University of Iowa Human Toxicology faculty member Paul McCray has been working to develop a vaccine that would be used against SARS-CoV-2, the virus causing the ongoing COVID-19 pandemic.
Dr. McCray and Biao He, PhD, at the University of Georgia College of Veterinary Medicine, tested a MERS vaccine candidate in mice engineered to be susceptible to the MERS coronavirus. MERS (Middle East Respiratory Syndrome) and COVID-19 are both caused by coronaviruses. MERS is deadlier and is fatal in about one third of known cases. The study found that just one, relatively low dose of the vaccine (PIV5) given to the mice, inhaled through the nose, was sufficient to fully protect all the treated mice from a lethal dose of MERS coronavirus.
The researchers note several factors that make PIV5 expressing a coronavirus spike protein an appealing platform for vaccine development against emerging coronaviruses, including SARS-CoV-2.

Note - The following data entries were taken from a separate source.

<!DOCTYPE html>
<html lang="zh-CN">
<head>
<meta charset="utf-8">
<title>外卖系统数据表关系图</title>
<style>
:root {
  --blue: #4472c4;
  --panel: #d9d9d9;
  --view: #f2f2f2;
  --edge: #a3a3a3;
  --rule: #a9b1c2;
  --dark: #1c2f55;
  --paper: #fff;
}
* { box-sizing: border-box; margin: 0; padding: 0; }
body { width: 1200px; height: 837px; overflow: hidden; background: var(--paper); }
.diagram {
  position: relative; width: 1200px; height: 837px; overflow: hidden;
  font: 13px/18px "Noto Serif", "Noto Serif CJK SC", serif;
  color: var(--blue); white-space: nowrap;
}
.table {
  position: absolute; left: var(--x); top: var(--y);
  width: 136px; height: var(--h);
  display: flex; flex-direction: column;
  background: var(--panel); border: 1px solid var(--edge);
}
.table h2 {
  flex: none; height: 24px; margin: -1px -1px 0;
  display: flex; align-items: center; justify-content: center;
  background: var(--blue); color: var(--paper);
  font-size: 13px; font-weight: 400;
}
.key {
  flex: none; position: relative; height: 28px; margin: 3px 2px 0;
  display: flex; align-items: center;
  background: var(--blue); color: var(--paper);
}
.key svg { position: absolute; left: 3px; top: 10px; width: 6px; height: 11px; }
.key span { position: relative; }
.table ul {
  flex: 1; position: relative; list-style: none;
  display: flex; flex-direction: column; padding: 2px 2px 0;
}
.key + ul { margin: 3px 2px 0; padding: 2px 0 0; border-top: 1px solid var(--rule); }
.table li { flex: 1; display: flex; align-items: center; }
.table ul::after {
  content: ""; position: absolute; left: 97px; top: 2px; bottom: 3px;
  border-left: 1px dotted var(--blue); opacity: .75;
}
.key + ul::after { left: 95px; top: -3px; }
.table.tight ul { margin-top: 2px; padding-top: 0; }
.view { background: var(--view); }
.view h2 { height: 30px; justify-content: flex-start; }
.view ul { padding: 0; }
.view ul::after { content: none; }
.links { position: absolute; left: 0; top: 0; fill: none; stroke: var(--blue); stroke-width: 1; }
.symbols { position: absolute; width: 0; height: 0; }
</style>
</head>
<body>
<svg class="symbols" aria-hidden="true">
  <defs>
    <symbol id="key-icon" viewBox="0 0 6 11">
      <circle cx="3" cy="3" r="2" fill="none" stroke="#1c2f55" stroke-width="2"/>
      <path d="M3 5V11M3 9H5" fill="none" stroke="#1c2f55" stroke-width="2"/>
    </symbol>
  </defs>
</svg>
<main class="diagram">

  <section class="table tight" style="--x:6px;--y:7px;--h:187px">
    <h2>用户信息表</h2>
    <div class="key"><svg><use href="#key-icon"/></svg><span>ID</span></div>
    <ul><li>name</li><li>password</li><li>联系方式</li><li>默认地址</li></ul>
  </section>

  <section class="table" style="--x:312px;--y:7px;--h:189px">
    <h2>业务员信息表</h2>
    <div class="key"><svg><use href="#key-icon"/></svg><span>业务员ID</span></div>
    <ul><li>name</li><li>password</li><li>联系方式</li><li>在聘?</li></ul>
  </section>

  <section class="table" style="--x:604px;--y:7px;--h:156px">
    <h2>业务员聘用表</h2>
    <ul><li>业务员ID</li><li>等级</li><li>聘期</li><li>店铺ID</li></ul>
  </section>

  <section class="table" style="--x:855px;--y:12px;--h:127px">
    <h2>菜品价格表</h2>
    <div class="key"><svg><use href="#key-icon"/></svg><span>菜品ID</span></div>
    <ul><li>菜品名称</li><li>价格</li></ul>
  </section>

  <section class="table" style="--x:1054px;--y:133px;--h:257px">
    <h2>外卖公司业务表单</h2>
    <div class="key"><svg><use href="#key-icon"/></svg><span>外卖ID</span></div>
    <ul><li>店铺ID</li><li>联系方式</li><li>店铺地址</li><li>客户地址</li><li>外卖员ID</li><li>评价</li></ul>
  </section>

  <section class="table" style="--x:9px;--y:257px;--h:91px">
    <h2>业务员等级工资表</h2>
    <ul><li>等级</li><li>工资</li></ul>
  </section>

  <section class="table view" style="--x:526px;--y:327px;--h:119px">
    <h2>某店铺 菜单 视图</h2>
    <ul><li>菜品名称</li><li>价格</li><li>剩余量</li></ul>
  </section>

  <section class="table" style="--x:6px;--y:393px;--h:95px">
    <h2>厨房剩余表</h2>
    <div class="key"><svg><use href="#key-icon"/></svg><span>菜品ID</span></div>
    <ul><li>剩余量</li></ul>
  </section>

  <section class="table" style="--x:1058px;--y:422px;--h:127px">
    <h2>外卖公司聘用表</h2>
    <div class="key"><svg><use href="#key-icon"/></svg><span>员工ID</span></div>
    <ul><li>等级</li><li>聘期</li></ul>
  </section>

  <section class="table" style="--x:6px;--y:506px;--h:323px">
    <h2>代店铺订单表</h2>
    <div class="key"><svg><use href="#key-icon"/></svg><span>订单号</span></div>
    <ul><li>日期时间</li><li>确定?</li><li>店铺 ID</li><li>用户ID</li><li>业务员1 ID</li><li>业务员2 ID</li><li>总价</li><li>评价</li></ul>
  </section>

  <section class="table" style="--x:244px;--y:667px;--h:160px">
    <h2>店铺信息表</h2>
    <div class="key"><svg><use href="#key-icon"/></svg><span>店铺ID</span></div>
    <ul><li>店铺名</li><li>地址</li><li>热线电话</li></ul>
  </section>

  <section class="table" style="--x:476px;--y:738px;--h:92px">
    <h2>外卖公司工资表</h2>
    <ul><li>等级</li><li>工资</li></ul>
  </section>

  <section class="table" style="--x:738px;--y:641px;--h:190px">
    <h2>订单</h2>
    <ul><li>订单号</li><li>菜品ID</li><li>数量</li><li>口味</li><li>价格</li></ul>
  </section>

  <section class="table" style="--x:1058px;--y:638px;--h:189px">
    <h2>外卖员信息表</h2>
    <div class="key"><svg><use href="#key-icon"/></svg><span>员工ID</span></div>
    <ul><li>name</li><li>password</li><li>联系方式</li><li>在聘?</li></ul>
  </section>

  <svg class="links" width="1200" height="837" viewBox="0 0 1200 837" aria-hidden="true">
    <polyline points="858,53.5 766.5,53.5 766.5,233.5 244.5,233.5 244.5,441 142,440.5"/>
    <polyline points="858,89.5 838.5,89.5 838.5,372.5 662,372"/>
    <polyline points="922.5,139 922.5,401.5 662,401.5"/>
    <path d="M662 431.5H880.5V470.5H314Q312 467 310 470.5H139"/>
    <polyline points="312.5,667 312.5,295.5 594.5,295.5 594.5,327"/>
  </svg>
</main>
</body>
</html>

The research was funded in part by grants from the National Institutes of Health (AI060699, DK-54759), and the Cystic Fibrosis Foundation.

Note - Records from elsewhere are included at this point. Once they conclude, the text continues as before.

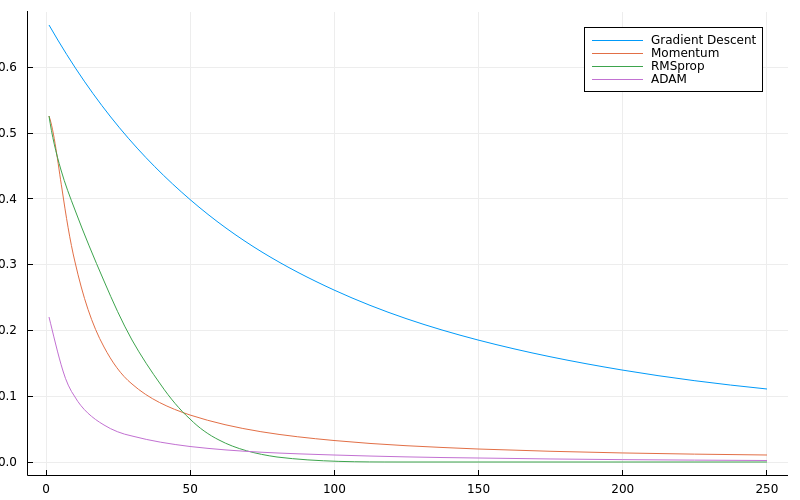
<!DOCTYPE html>
<html lang="en">
<head>
<meta charset="utf-8">
<title>Optimizer convergence</title>
<style>
:root {
  --paper: #ffffff;
  --ink: #000000;
  --grid: #ededed;
  --gradient-descent: #009af9;
  --momentum: #e26f46;
  --rmsprop: #3da44d;
  --adam: #c271d2;
}
* { box-sizing: border-box; margin: 0; padding: 0; }
body { overflow: hidden; background: var(--paper); }
.chart {
  position: relative;
  width: 800px;
  height: 500px;
  overflow: hidden;
  background: var(--paper);
  color: var(--ink);
  font: 12px/16px "DejaVu Sans", sans-serif;
}
.plot { position: absolute; inset: 0; display: block; }
.plot path { fill: none; }
.grid { stroke: var(--grid); stroke-width: 1; }
.axes { stroke: var(--ink); stroke-width: 1; }
.series { stroke-width: 1; stroke-linejoin: round; }
.gradient-descent { --series: var(--gradient-descent); }
.momentum { --series: var(--momentum); }
.rmsprop { --series: var(--rmsprop); }
.adam { --series: var(--adam); }
.series path { stroke: var(--series); }
.labels { position: absolute; display: flex; justify-content: space-between; list-style: none; }
.y-labels { flex-direction: column; top: 59px; left: -23px; width: 40px; height: 411px; text-align: right; }
.x-labels { top: 481px; left: 26px; width: 761px; }
.x-labels li { width: 40px; text-align: center; }
.legend {
  position: absolute;
  top: 27px;
  left: 584px;
  width: 179px;
  height: 65px;
  padding: 6px 0 0 7px;
  border: 1px solid var(--ink);
  background: var(--paper);
  list-style: none;
}
.legend li { display: flex; align-items: center; gap: 8px; height: 13px; line-height: 13px; white-space: nowrap; }
.legend li::before { content: ""; flex: none; width: 51px; height: 1px; background: var(--series); }
</style>
</head>
<body>
<main class="chart">
  <svg class="plot" width="800" height="500" viewBox="0 0 800 500" role="img" aria-label="Line chart of loss over 250 iterations for four optimizers">
    <g class="grid">
      <path d="M46.5 12V475M190.5 12V475M334.5 12V475M478.5 12V475M622.5 12V475M766.5 12V475"/>
      <path d="M28 67.5H788M28 133.5H788M28 198.5H788M28 264.5H788M28 330.5H788M28 396.5H788M28 462.5H788"/>
    </g>
    <g class="axes">
      <path d="M27.5 11V475.5H788"/>
      <path d="M46.5 475V470M190.5 475V470M334.5 475V470M478.5 475V470M622.5 475V470M766.5 475V470"/>
      <path d="M28 67.5H33M28 133.5H33M28 198.5H33M28 264.5H33M28 330.5H33M28 396.5H33M28 462.5H33"/>
    </g>
    <g class="series">
      <path class="gradient-descent" d="M49 25C96 107 143 159 190 199.5C238 241 286 268 334 290C382 312 430 327.5 478 340C526 352.5 574 362 622 370C670 378 718 384 767 389"/>
      <path class="momentum" d="M49 116C54 130 58 164 62 189C66 216 70 241 75 262C83 297 92 325 104 347C112 362 121 375 132 384C149 399 169 408 190 415C236 430 285 436 334 440.5C382 445 430 447 478 449C574 452.5 670 454 767 455"/>
      <path class="rmsprop" d="M49 116C52 136 56 153 61 170C65 184 70 197 75 210C84 234 94 258 104 281C113 302 122 322 132 340C141 356 151 371 161 385C170 398 180 410 190 419C199 428 209 435 219 440C236 449 256 454 277 457C318 462 360 462 400 462H767"/>
      <path class="adam" d="M49 317C53 333 58 355 63 371C66 381 70 390 75 397C82 409 92 418 104 425C112 430 122 434 132 436C151 441 170 444 190 446.5C238 452 286 453.5 334 455C382 456.5 430 457.5 478 458C574 459.5 670 460 767 460.5"/>
    </g>
  </svg>
  <ol class="labels y-labels">
    <li>0.6</li><li>0.5</li><li>0.4</li><li>0.3</li><li>0.2</li><li>0.1</li><li>0.0</li>
  </ol>
  <ol class="labels x-labels">
    <li>0</li><li>50</li><li>100</li><li>150</li><li>200</li><li>250</li>
  </ol>
  <ul class="legend">
    <li class="gradient-descent">Gradient Descent</li>
    <li class="momentum">Momentum</li>
    <li class="rmsprop">RMSprop</li>
    <li class="adam">ADAM</li>
  </ul>
</main>
</body>
</html>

(Picture courtesy of the National Institutes of Health)